At some point in American history, the flag became as much cultural as it had been political. Maybe a shift came when it was planted on the moon, an imperialist mission turned spectacle in 1969, or when Rocky Balboa draped it around his shoulders in Rocky IV in 1985. I don’t know. But as a child whose national banner felt limp in comparison — the red, white, black, and green of Sudan — I envied the American flag, its stars, its instant recognizability, its incorporation into clothes and sneakers, its built-in ability to say so much, even if you disagree wholeheartedly with what it’s saying.
In countries whose citizens have to beg to be allowed to visit the U.S., the star-spangled banner is ironically inescapable, making a promise bigger than it can keep. In Cuba, a country rightly devoted to its own red-white-and-blue symbol, the American flag is unbelievably popular. The back-and-forth flow of friends and family members who live in cities like Miami and a recent softening in diplomatic relations have contributed, suggested one person I spoke to on a recent trip with friends. Over the course of a few days, we saw variations of the flag everywhere: on swim trunks at the beach, denim patches and bodycons in a Wi-Fi park, and hanging crisply from the windows of crumbling buildings.

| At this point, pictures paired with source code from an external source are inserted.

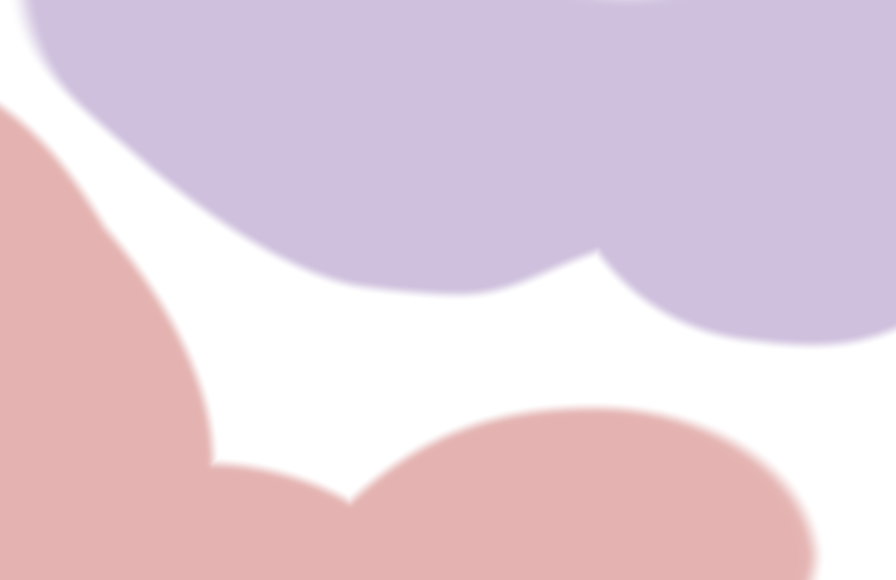
Write a Shadertoy shader that draws this background.

```glsl
const float ASPECT = 1.542;
const int CURVE_STEPS = 20;

const vec3 PAPER = vec3(1.0);
const vec3 LILAC = vec3(0.812, 0.757, 0.871);
const vec3 ROSE = vec3(0.892, 0.698, 0.693);
const vec3 PALE_ROSE = vec3(0.908, 0.745, 0.735);

// Outline field: x = squared distance, y = side (+1 outside, -1 inside)
void addLine(vec2 p, vec2 a, vec2 b, inout vec2 field) {
    vec2 edge = b - a;
    vec2 toP = p - a;
    vec2 gap = toP - edge * clamp(dot(toP, edge) / dot(edge, edge), 0.0, 1.0);
    field.x = min(field.x, dot(gap, gap));
    bvec3 crossing = bvec3(p.y >= a.y, p.y < b.y, edge.x * toP.y > edge.y * toP.x);
    if (all(crossing) || !any(crossing)) field.y = -field.y;
}

vec2 bezier(vec2 a, vec2 b, vec2 c, vec2 d, float t) {
    float u = 1.0 - t;
    return u * u * u * a + 3.0 * u * u * t * b + 3.0 * u * t * t * c + t * t * t * d;
}

void addCurve(vec2 p, vec2 a, vec2 b, vec2 c, vec2 d, inout vec2 field) {
    vec2 from = a;
    for (int i = 1; i <= CURVE_STEPS; i++) {
        vec2 to = i == CURVE_STEPS ? d : bezier(a, b, c, d, float(i) / float(CURVE_STEPS));
        addLine(p, from, to, field);
        from = to;
    }
}

float signedDistance(vec2 field) {
    return field.y * sqrt(field.x);
}

// Feathered coverage with separate reach outside and inside the outline
float feather(float dist, float outer, float inner) {
    return smoothstep(-outer, inner, -dist);
}

// Upper cloud, two hanging lobes
float lilacCloud(vec2 p) {
    vec2 start = vec2(0.024, 1.02);
    vec2 slope = vec2(0.261, 0.709);
    vec2 belly = vec2(0.622, 0.506);
    vec2 low = vec2(0.793, 0.492);
    vec2 notch = vec2(1.028, 0.566);
    vec2 dip = vec2(1.285, 0.414);
    vec2 end = vec2(1.606, 0.468);
    vec2 topRight = vec2(1.606, 1.12);
    vec2 topLeft = vec2(0.024, 1.12);
    vec2 field = vec2(1e3, 1.0);
    addCurve(p, start, vec2(0.024, 0.9), vec2(0.141, 0.815), slope, field);
    addCurve(p, slope, vec2(0.382, 0.608), vec2(0.518, 0.522), belly, field);
    addCurve(p, belly, vec2(0.673, 0.499), vec2(0.743, 0.492), low, field);
    addCurve(p, low, vec2(0.884, 0.494), vec2(0.928, 0.532), notch, field);
    addCurve(p, notch, vec2(1.094, 0.476), vec2(1.185, 0.426), dip, field);
    addCurve(p, dip, vec2(1.406, 0.398), vec2(1.496, 0.396), end, field);
    addLine(p, end, topRight, field);
    addLine(p, topRight, topLeft, field);
    addLine(p, topLeft, start, field);
    return signedDistance(field);
}

// Lower hills, three rising lobes
float roseHills(vec2 p) {
    vec2 start = vec2(-0.04, 0.843);
    vec2 shoulder = vec2(0.181, 0.608);
    vec2 leftNotch = vec2(0.367, 0.201);
    vec2 midNotch = vec2(0.602, 0.135);
    vec2 crest = vec2(1.024, 0.297);
    vec2 side = vec2(1.408, 0.056);
    vec2 end = vec2(1.386, -0.044);
    vec2 baseRight = vec2(1.386, -0.12);
    vec2 baseLeft = vec2(-0.04, -0.12);
    vec2 field = vec2(1e3, 1.0);
    addCurve(p, start, vec2(0.07, 0.783), vec2(0.131, 0.689), shoulder, field);
    addCurve(p, shoulder, vec2(0.301, 0.468), vec2(0.367, 0.327), leftNotch, field);
    addCurve(p, leftNotch, vec2(0.452, 0.199), vec2(0.538, 0.173), midNotch, field);
    addCurve(p, midNotch, vec2(0.733, 0.259), vec2(0.863, 0.297), crest, field);
    addCurve(p, crest, vec2(1.225, 0.297), vec2(1.386, 0.197), side, field);
    addCurve(p, side, vec2(1.414, 0.026), vec2(1.4, -0.014), end, field);
    addLine(p, end, baseRight, field);
    addLine(p, baseRight, baseLeft, field);
    addLine(p, baseLeft, start, field);
    return signedDistance(field);
}

void mainImage(out vec4 fragColor, in vec2 fragCoord) {
    vec2 p = fragCoord / iResolution.xy * vec2(ASPECT, 1.0);
    vec3 color = PAPER;

    // Lilac, softer in the upper left corner
    float cornerBlur = smoothstep(0.2, 0.0, p.x) * smoothstep(0.8, 0.98, p.y);
    float cloud = feather(lilacCloud(p), 0.012, mix(0.012, 0.045, cornerBlur));
    float sheen = exp(-dot((p - vec2(1.08, 1.005)) / vec2(0.06, 0.01),
                           (p - vec2(1.08, 1.005)) / vec2(0.06, 0.01)));
    color = mix(color, mix(LILAC, PAPER, 0.3 * sheen), cloud);

    // Rose, with a paler rim that widens to the right
    float hillDist = roseHills(p);
    float rightBlur = smoothstep(1.05, 1.38, p.x);
    float rim = 1.0 - smoothstep(0.0, mix(0.02, 0.045, rightBlur), -hillDist);
    float hills = feather(hillDist, 0.012, mix(0.012, 0.024, rightBlur));
    color = mix(color, mix(ROSE, PALE_ROSE, 0.6 * rim), hills);

    fragColor = vec4(color, 1.0);
}
```
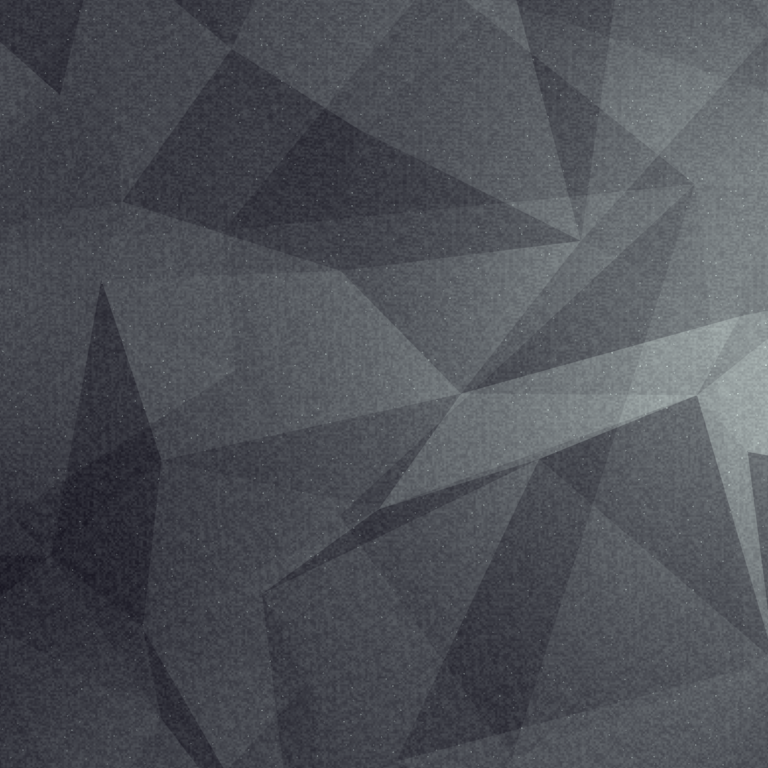
Give the GLSL for this background, as a three.js fragment shader.

```glsl
// Dark slate low-poly backdrop: two jittered triangle meshes shade a broad glow
// that enters from the right and sinks into a shadow at the lower left.
// Fine grain and sparse pale specks give the surface a rough, printed feel.
varying vec2 vUv;

float hash(vec2 p) {
  return fract(sin(dot(p, vec2(127.1, 311.7))) * 43758.5453);
}

float valueNoise(vec2 p) {
  vec2 i = floor(p), f = fract(p);
  f = f * f * (3.0 - 2.0 * f);
  return mix(mix(hash(i), hash(i + vec2(1.0, 0.0)), f.x),
             mix(hash(i + vec2(0.0, 1.0)), hash(i + 1.0), f.x), f.y);
}

float cross2(vec2 a, vec2 b) {
  return a.x * b.y - a.y * b.x;
}

vec2 rotate(vec2 p, float angle) {
  float c = cos(angle), s = sin(angle);
  return vec2(c * p.x - s * p.y, s * p.x + c * p.y);
}

// Mesh corner: a grid point pushed far off its place
vec2 corner(vec2 id, float seed) {
  return id + 0.94 * (vec2(hash(id + seed), hash(id + seed + 37.3)) - 0.5);
}

// Soft coverage of a triangle with either winding
float triangleMask(vec2 p, vec2 a, vec2 b, vec2 c, float blur) {
  float winding = sign(cross2(b - a, c - a));
  float ab = cross2(b - a, p - a) / length(b - a);
  float bc = cross2(c - b, p - b) / length(c - b);
  float ca = cross2(a - c, p - c) / length(a - c);
  float inside = min(winding * ab, min(winding * bc, winding * ca));
  return smoothstep(-blur, blur, inside);
}

// Facet tone from -1 to 1, with a slight slope across each triangle
float facetTone(vec2 p, vec2 anchor, vec2 key) {
  float slope = dot(p - anchor, rotate(vec2(0.22, 0.0), 6.283 * hash(key + 5.7)));
  return 2.0 * hash(key) - 1.0 + slope;
}

// Split every warped cell along a random diagonal and blend the facets
float facets(vec2 p, float seed, float blur) {
  vec2 home = floor(p);
  float tone = 0.0, weight = 0.001;
  for (int y = -1; y <= 1; y++) {
    for (int x = -1; x <= 1; x++) {
      vec2 id = home + vec2(float(x), float(y));
      vec2 a = corner(id, seed);
      vec2 b = corner(id + vec2(1.0, 0.0), seed);
      vec2 c = corner(id + 1.0, seed);
      vec2 d = corner(id + vec2(0.0, 1.0), seed);
      if (hash(id + seed + 11.9) > 0.5) {
        vec2 first = a;
        a = b; b = c; c = d; d = first;
      }
      float lower = triangleMask(p, a, b, c, blur);
      float upper = triangleMask(p, a, c, d, blur);
      tone += lower * facetTone(p, a, id + seed + 61.3);
      tone += upper * facetTone(p, c, id + seed + 83.1);
      weight += lower + upper;
    }
  }
  return tone / weight;
}

// Tiny round specks of uneven brightness
float specks(vec2 p) {
  vec2 id = floor(p);
  vec2 center = 0.25 + 0.5 * vec2(hash(id + 3.1), hash(id + 9.4));
  float dot_ = 1.0 - smoothstep(0.06, 0.19, length(fract(p) - center));
  return dot_ * step(0.84, hash(id + 17.0)) * hash(id + 23.0);
}

void main() {
  // Glow and shadow
  vec2 toGlow = vUv - vec2(1.02, 0.62);
  vec2 toShadow = vUv - vec2(-0.02, 0.2);
  float light = 0.25 + 0.30 * exp(-4.5 * dot(toGlow, toGlow))
              - 0.09 * exp(-14.0 * dot(toShadow, toShadow));

  // Crisp facets over larger, fainter ones
  float fine = facets(rotate(vUv, 0.42) * 4.3 + 2.6, 4.0, 0.005);
  float broad = facets(rotate(vUv, -0.35) * 2.7 + 7.2, 29.0, 0.003);
  light *= 1.0 + 0.23 * fine + 0.11 * broad;

  // Grain and specks
  light += 0.085 * (valueNoise(vUv * 390.0) - 0.5);
  light += 0.03 * (valueNoise(vUv * 170.0 + 50.0) - 0.5);
  light += 0.16 * specks(vUv * 110.0);

  // Cool slate tint, turning faintly green in the light
  vec3 color = light + vec3(0.0, 0.085 * (light - 0.17), 0.037);
  gl_FragColor = vec4(clamp(color, 0.0, 1.0), 1.0);
}
```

The ubiquity was a reminder of how easily a symbol can lose its meaning.
Below are photos of the phenomenon in and around Havana, taken for The Outline by Cuban photographer Alejandra Glez.